For work paid by the hour, I generally tell the client a couple of months in advance that my rate is going from $X an hour to $X+.
No need to justify your increase
Several writing sites suggest you justify your increase. I don’t unless I’m asked. I’ve found that a simple statement, said without any apology, is best – something like “I wanted to let you know that on (date about two months away) my rate will go to $X+ – wanted to give you a heads up since that will show up in my invoices.”
Often I get a “that’s fine,” and we proceed from there. Surprisingly some people respond with “what are we paying you now?” I tell them and usually they agree.
If someone asks me why, I’ll comment something like “I’ve learned a lot and I’m a better writer than I was when we started.” I’ll pause knowing they will either ask more questions or make a decision.
Sometimes I lose a client when I raise my fee, but not often.

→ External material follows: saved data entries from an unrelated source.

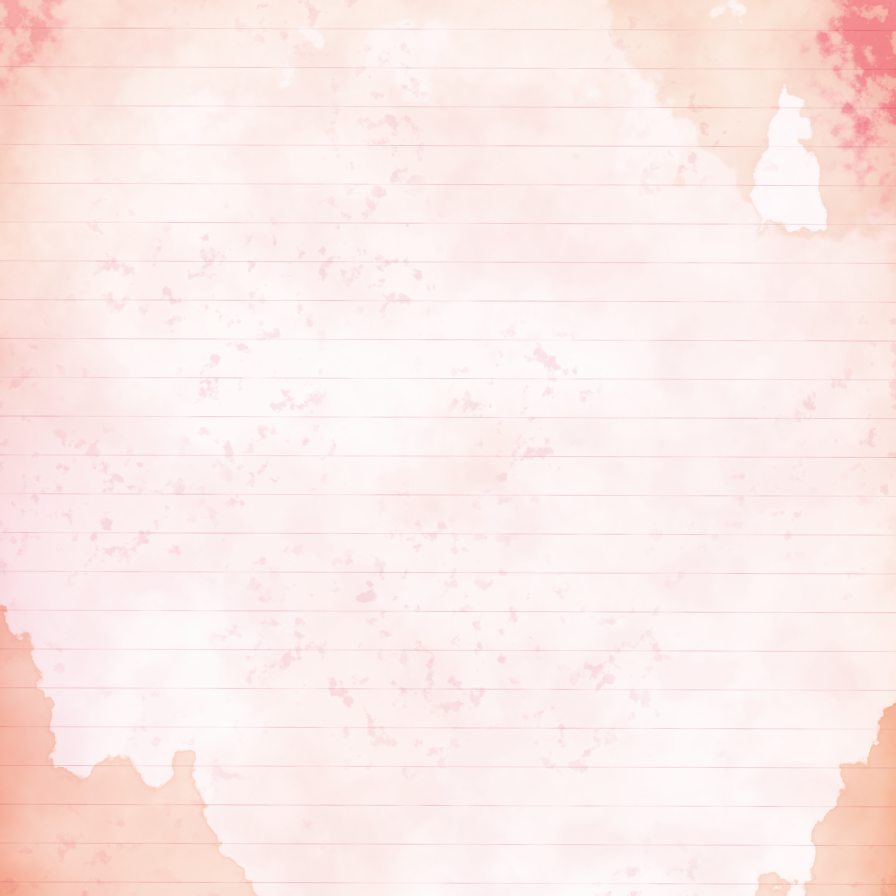
Write a Shadertoy shader that draws this background.

```glsl
// Ruled pale pink paper with peach water stains and rosy worn corners.

float hash(vec2 p) {
    vec3 q = fract(vec3(p.xyx) * 0.1031);
    q += dot(q, q.yzx + 33.33);
    return fract((q.x + q.y) * q.z);
}

float noise(vec2 p) {
    vec2 i = floor(p), f = fract(p);
    f = f * f * (3.0 - 2.0 * f);
    return mix(mix(hash(i), hash(i + vec2(1, 0)), f.x),
               mix(hash(i + vec2(0, 1)), hash(i + vec2(1, 1)), f.x), f.y);
}

float fbm(vec2 p) {
    float sum = 0.0, amp = 0.5;
    for (int i = 0; i < 6; i++) {
        sum += amp * noise(p);
        p = mat2(1.6, 1.2, -1.2, 1.6) * p + 7.3;
        amp *= 0.52;
    }
    return sum;
}

// Ragged elliptical spot: 1 at the centre, 0 outside its radius.
float spot(vec2 p, vec2 centre, vec2 radius) {
    return 1.0 - smoothstep(0.4, 1.0, length((p - centre) / radius));
}

// Coverage of a torn shape from its signed distance.
float fill(float d) {
    return 1.0 - smoothstep(-0.002, 0.002, d);
}

vec3 tint(vec3 col, vec3 ink, float amount) {
    return col * mix(vec3(1.0), ink, clamp(amount, 0.0, 1.0));
}

void mainImage(out vec4 fragColor, in vec2 fragCoord) {
    vec2 uv = fragCoord / iResolution.xy;
    float pixel = 1.0 / iResolution.y;
    float cloud = fbm(uv * 5.0);
    float mottle = fbm(uv * 17.0 + 40.0);
    float grit = fbm(uv * 75.0 + 11.0);
    vec2 warp = vec2(fbm(uv * 20.0 + 3.0), fbm(uv * 20.0 + 61.0)) - 0.5;
    vec2 torn = uv + warp * 0.075;
    vec2 loose = uv + warp * 0.16;

    // Paper with faint blush clouds
    vec3 col = vec3(0.998, 0.982, 0.982);
    col = tint(col, vec3(0.993, 0.96, 0.96), smoothstep(0.4, 0.7, cloud) * 0.7);
    col = tint(col, vec3(0.993, 0.965, 0.97), smoothstep(0.45, 0.7, mottle) * 0.6);
    col = tint(col, vec3(0.996, 0.978, 0.968), spot(loose, vec2(0.38, 0.1), vec2(0.16, 0.32)));
    col = tint(col, vec3(0.996, 0.978, 0.97), spot(loose, vec2(0.52, 0.48), vec2(0.08, 0.12)));

    // Peach wash creeping in from the edges
    float top = exp(-(1.0 - uv.y) * 7.0);
    float left = exp(-uv.x * 13.0) * smoothstep(0.3, 0.75, uv.y);
    float right = exp(-(1.0 - uv.x) * 17.0);
    float wash = (top * 0.6 + left * 0.75 + right * 0.4) * (0.25 + 0.7 * cloud + 0.7 * mottle);
    col = tint(col, vec3(0.985, 0.87, 0.81), wash);
    float upperRight = dot(loose - vec2(0.703, 0.92), vec2(0.76, 0.65));
    col = tint(col, vec3(0.99, 0.95, 0.915),
               smoothstep(-0.006, 0.012, upperRight) * smoothstep(0.735, 0.76, loose.y) * (0.5 + mottle));
    col = tint(col, vec3(0.99, 0.93, 0.955), exp(-uv.x * 11.0) * smoothstep(0.75, 0.45, uv.y));

    // Bleached patches in the upper wash
    float bleach = spot(loose, vec2(0.46, 0.94), vec2(0.06, 0.06));
    bleach = max(bleach, spot(loose, vec2(0.235, 0.85), vec2(0.04, 0.03)));
    bleach = max(bleach, spot(loose, vec2(0.31, 0.945), vec2(0.025, 0.016)));
    bleach = max(bleach, spot(loose, vec2(0.72, 0.86), vec2(0.035, 0.08)));
    bleach = max(bleach, spot(loose, vec2(0.825, 0.98), vec2(0.025, 0.014)));
    col = mix(col, vec3(0.996, 0.97, 0.968), bleach * 0.75);

    // Rosy, grainy corners
    vec2 corner = vec2(1.0 - uv.x, 1.0 - uv.y) + warp * 0.1;
    float rose = 1.0 - smoothstep(0.0, 1.0, length(corner / vec2(0.13, 0.27)));
    col = tint(col, vec3(0.985, 0.68, 0.77), rose * (0.25 + 2.6 * smoothstep(0.35, 0.8, grit)));
    corner.x = uv.x + warp.x * 0.1;
    rose = 1.0 - smoothstep(0.0, 1.0, length(corner / vec2(0.1, 0.18)));
    col = tint(col, vec3(0.985, 0.78, 0.82), rose * (0.2 + 1.8 * smoothstep(0.35, 0.8, grit)));

    // Torn white flake near the upper right
    float flake = max(abs(torn.x - 0.885) - 0.012 - 0.19 * (0.905 - torn.y), abs(torn.y - 0.829) - 0.077);
    col = mix(col, vec3(0.997, 0.972, 0.977), fill(flake));
    col = tint(col, vec3(0.985, 0.93, 0.91), exp(-abs(flake) * 420.0) * 0.6);

    // Lower corner stains: a tall strip joined to a wide, wavy foot
    float foot = 0.14 + 0.014 * cos((uv.x - 0.13) * 75.0);
    float strip = max(torn.x + 0.45 * max(torn.y - 0.22, 0.0) - 0.061, torn.y - 0.31);
    float stainL = min(strip, max(torn.x + 0.35 * torn.y - 0.278, torn.y - foot));
    float stainR = min(0.98 + 0.6 * (torn.y - 0.19) - torn.x, max(0.927 - torn.x, torn.y - 0.145));
    stainR = max(stainR, torn.y - 0.225);
    float depthL = exp(-length(uv * vec2(1.0, 0.7)) * 9.0) * 0.6 + exp(-uv.x * 26.0) * 0.35;
    float depthR = exp(-(1.0 - uv.x) * 22.0);
    col = tint(col, vec3(0.993, 0.925, 0.88), fill(stainL));
    col = tint(col, vec3(0.98, 0.79, 0.69), fill(stainL) * depthL * (0.4 + 1.1 * mottle));
    col = tint(col, vec3(0.99, 0.915, 0.87), fill(stainR));
    col = tint(col, vec3(0.98, 0.8, 0.7), fill(stainR) * depthR * (0.4 + 1.1 * mottle));
    float rim = exp(-abs(min(stainL, stainR) + 0.002) * 400.0);
    col = tint(col, vec3(0.982, 0.92, 0.88), rim * 0.6);

    // Ruled lines, slightly tilted and unevenly inked
    float row = (uv.y + 0.003 * (uv.x - 0.5) - 0.9674) / 0.04332;
    float lineDist = abs(fract(row + 0.5) - 0.5) * 0.04332;
    float ink = clamp((0.0006 - lineDist) / pixel + 0.5, 0.0, 1.0);
    col = tint(col, vec3(0.955, 0.85, 0.885), ink * (0.2 + 0.9 * noise(uv * vec2(35.0, 60.0))));

    // Sparse fine specks and fibre grain
    float specks = smoothstep(0.6, 0.78, grit) * smoothstep(0.45, 0.68, fbm(uv * 7.0 + 20.0));
    col = tint(col, vec3(0.975, 0.87, 0.89), specks * 0.7);
    col += (grit - 0.5) * vec3(0.008, 0.03, 0.028) * (0.4 + 1.6 * wash);

    fragColor = vec4(clamp(col, 0.0, 1.0), 1.0);
}
```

I do go through my list of clients and decide if there are any I want to keep working with even if they don’t pay the increase. Usually there are one or two – sometimes I’ll just ask them how they would feel about increasing my rate to $X+. If they agree fine, if they don’t I make it clear I’m happy with $X.
Confidence pays the bills
When I look back at the beginning of my writing career I see that I didn’t have a clue about how to raise my freelance writing rates. I’d apologize, and explain about needing to feed the kids, or inflation or… you name it. Obviously I didn’t have much self-confidence when I first began writing.
Over time my sense of confidence in my writing and my worth as a person has increased. That’s resulted in better writing jobs and better paying writing jobs. It’s almost magic.
You can work to improve your view of yourself. For example, you may find
- 1 Powerful Way Writers (& Others) Can Improve Their Self-Worth & Make More Money, and,
- 6 Ways You Can Accept Responsibility For Your Own Self-Worth As A Writer helpful.
What’s been your experience with raising your rates?
Write well and often,